A few months back, Reading Horizons reached out to me and asked if I’d like to review their program to help young children read. I had heard about the program and was very interested in trying it since Ethan is just now learning how to read.
What is Reading Horizons? The website says:
“Reading Horizons is written to tailor to children with any learning style – visual, auditory, kinesthetic, and tactile modalities.”
“The Discover Intensive Phonics method is a revolutionary, direct and systematic
approach to teaching phonics that enables students to improve reading skills and increase
reading grade levels quickly. It has been used in homes and schools across the country for
over three decades. Utilizing a multisensory, Orton-Gillingham approach, this
scientifically based reading program incorporates the tried and true teaching methods of
teaching the 42 sounds of the alphabet, five phonetic skills and two decoding skills.
These three combine to dramatically increase one’s ability to read English.”
The program blends all learning styles to help any child at no matter what stage of learning he or she is at. Since Ethan is just learning to read, I decided to start at the beginning, with the Core Framework.
Reading Horizons says that by simply teaching the core framework of the program’s methodology – the 42 Sounds of the Alphabet, 5 Phonetic Skills, and 2 Decoding Skills – students are empowered with skills that allow them to decode over 80% of the words in the English language.
First off, five letter sets are introduced:
Reading Horizons Review
We were given the Intensive Phonics Instructor Materials, perfect for Ethan’s age group (K-2). Ethan initially started by combining sounds, identifying letter groups and forming basic words. He’s also doing this at school so it paired well with what he’s currently learning.
The letters C and K are introduced in the fifth letter set, as it is emphasized that your child must first learn all of the vowel sounds first. Why? Because “C” is always followed by a, o, or u and “K” is always followed by a, e, or i.
What I liked about the program:
It’s very detailed and thorough. It covers all the phonics lessons and sight words that Ethan is learning. He felt accomplished and proud when he “got” a lesson. He seems to be more confident now that he’s reading more easily without me having to help on every word.
I also liked that everything I needed to help Ethan read was provided to me. Since I’m not a homeschooler and don’t have those resources (or even know where to find them), being given all the tools helped me help Ethan. Instructions were easy for me to understand, and I felt like I was given everything I needed to be successful. And there are a TON of online resources.
What I wasn’t thrilled about:
It was pretty time consuming, especially since Ethan goes to school and isn’t home schooled, nor does he have any learning difficulties. On top of our regular reading and his homework, Reading Horizons recommends using the program for 30 minutes to an hour 5 times a week. It got to the point that Ethan would run away when he saw me setting up. I think when the girls get ready to read, I’ll start using this with them before they enter kindergarten.

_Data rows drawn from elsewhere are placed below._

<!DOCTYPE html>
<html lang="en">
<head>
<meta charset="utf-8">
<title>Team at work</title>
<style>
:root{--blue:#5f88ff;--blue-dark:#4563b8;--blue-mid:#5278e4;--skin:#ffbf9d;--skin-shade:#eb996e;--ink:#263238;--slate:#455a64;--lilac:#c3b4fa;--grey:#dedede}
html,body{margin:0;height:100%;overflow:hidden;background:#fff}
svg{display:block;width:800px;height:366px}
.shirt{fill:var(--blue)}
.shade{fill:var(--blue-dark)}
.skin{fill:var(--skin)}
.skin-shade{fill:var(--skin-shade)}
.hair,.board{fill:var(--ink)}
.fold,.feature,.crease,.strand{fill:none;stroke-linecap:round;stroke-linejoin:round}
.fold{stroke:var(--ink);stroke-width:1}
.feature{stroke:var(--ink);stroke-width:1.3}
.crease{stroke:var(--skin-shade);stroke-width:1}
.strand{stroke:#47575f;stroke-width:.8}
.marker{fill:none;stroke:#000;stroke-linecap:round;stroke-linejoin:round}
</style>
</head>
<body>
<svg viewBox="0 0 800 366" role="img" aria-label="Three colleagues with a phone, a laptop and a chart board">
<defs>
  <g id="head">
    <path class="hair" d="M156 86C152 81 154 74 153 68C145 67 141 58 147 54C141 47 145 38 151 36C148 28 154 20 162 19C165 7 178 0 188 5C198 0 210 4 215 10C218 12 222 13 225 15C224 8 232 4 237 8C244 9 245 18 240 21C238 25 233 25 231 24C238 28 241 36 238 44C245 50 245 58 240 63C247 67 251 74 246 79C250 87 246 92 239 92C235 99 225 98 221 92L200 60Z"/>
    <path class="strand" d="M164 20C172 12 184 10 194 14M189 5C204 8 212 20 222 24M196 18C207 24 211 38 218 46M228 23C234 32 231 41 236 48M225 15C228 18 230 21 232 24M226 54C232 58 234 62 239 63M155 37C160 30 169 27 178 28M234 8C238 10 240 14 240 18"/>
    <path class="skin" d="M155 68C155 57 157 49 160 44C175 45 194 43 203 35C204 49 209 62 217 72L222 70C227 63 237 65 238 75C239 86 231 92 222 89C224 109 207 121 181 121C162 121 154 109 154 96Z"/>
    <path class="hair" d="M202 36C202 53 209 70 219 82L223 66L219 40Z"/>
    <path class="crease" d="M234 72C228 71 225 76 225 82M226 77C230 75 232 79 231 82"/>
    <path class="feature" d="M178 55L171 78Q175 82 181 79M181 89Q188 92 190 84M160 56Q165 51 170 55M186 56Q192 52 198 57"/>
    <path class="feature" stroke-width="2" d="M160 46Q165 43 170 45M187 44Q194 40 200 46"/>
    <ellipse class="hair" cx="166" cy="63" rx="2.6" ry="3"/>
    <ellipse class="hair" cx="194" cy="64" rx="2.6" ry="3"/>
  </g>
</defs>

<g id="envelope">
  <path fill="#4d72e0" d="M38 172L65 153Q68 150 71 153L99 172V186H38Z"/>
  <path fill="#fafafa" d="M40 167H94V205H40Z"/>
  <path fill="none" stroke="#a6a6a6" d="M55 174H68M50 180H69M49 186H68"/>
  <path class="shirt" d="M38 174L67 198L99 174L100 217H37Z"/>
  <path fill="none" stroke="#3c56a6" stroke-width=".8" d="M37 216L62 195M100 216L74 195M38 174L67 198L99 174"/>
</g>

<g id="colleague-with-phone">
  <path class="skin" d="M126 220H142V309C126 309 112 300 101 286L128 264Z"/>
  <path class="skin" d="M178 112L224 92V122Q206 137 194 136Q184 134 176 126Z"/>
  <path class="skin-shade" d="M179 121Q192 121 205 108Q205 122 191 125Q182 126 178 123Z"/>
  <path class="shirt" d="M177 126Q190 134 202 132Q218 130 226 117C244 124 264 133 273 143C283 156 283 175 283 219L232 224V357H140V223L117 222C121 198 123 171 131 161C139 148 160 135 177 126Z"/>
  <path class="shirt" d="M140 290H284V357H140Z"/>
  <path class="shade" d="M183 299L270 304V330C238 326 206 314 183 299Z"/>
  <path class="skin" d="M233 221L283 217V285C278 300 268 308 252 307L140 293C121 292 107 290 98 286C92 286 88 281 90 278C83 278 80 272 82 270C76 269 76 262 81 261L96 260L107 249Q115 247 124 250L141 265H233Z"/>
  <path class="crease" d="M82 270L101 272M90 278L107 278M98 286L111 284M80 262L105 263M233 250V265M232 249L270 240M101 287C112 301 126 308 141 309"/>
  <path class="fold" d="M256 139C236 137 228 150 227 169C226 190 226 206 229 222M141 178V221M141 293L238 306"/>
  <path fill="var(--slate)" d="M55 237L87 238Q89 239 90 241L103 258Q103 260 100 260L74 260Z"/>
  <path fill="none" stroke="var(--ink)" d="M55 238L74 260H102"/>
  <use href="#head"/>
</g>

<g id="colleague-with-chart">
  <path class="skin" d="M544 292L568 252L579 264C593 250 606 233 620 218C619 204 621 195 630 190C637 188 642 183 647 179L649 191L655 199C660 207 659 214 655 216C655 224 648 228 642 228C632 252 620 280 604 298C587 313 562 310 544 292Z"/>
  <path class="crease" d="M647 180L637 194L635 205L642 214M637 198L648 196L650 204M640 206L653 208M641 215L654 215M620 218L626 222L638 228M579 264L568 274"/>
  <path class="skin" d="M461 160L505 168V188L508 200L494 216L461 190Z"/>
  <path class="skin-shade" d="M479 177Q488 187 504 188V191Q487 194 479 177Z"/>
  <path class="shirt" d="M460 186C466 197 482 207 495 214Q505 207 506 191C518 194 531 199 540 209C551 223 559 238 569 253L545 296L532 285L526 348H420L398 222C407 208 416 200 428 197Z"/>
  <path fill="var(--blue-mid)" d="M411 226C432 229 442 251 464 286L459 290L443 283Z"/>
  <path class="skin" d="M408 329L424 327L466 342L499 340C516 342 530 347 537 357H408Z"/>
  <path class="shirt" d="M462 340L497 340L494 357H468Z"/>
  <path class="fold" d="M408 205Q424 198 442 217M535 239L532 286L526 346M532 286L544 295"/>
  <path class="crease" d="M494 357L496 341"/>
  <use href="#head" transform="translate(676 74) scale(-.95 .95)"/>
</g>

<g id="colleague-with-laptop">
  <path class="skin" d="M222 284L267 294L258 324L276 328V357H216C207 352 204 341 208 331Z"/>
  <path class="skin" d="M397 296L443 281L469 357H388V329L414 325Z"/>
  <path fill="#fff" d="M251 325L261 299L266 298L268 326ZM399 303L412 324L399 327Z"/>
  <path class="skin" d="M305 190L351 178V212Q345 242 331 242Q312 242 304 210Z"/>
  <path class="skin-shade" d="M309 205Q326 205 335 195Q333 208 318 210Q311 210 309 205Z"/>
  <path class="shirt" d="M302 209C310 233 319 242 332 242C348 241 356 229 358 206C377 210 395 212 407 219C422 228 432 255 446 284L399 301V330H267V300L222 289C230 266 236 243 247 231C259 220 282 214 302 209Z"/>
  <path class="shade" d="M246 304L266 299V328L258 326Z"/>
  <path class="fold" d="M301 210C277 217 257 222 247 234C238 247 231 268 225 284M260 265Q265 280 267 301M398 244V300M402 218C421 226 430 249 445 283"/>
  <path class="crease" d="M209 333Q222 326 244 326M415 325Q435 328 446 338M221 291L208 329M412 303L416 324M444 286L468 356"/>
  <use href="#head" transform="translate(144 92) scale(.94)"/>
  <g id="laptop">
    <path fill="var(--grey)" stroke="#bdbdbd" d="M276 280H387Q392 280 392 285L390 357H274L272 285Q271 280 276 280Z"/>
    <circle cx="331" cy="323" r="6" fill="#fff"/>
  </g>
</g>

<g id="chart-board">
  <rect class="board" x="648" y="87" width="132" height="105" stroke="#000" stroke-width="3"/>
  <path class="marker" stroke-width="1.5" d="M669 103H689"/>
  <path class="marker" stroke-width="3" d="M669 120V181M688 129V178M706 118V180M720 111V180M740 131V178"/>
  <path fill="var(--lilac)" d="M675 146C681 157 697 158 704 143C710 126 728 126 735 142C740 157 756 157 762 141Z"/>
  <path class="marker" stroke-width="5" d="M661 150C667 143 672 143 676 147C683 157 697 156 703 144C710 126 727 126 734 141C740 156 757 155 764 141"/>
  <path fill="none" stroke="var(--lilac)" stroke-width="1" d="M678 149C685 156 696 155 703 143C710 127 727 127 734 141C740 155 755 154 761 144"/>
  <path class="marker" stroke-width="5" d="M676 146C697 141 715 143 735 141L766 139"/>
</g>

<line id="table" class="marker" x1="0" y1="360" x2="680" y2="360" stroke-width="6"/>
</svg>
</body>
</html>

Overall I was so pleased with Reading Horizons and with Ethan’s success. I’m not sure if I can contribute it solely to Reading Horizons since he’s also learning it at school too, but I can tell you for sure that he’s sure made some major improvements since we started the program.
Reading Horizons Giveaway
I am so excited to say that Reading Horizons is offering to give one of my readers the same materials that I used with Ethan: Intensive Phonics Instructor Materials, a value of $299! What a fabulous win! Good luck!
I received the Intensive Phonics Instructor Materials from Reading Horizons to facilitate this review. All opinions expressed are my own.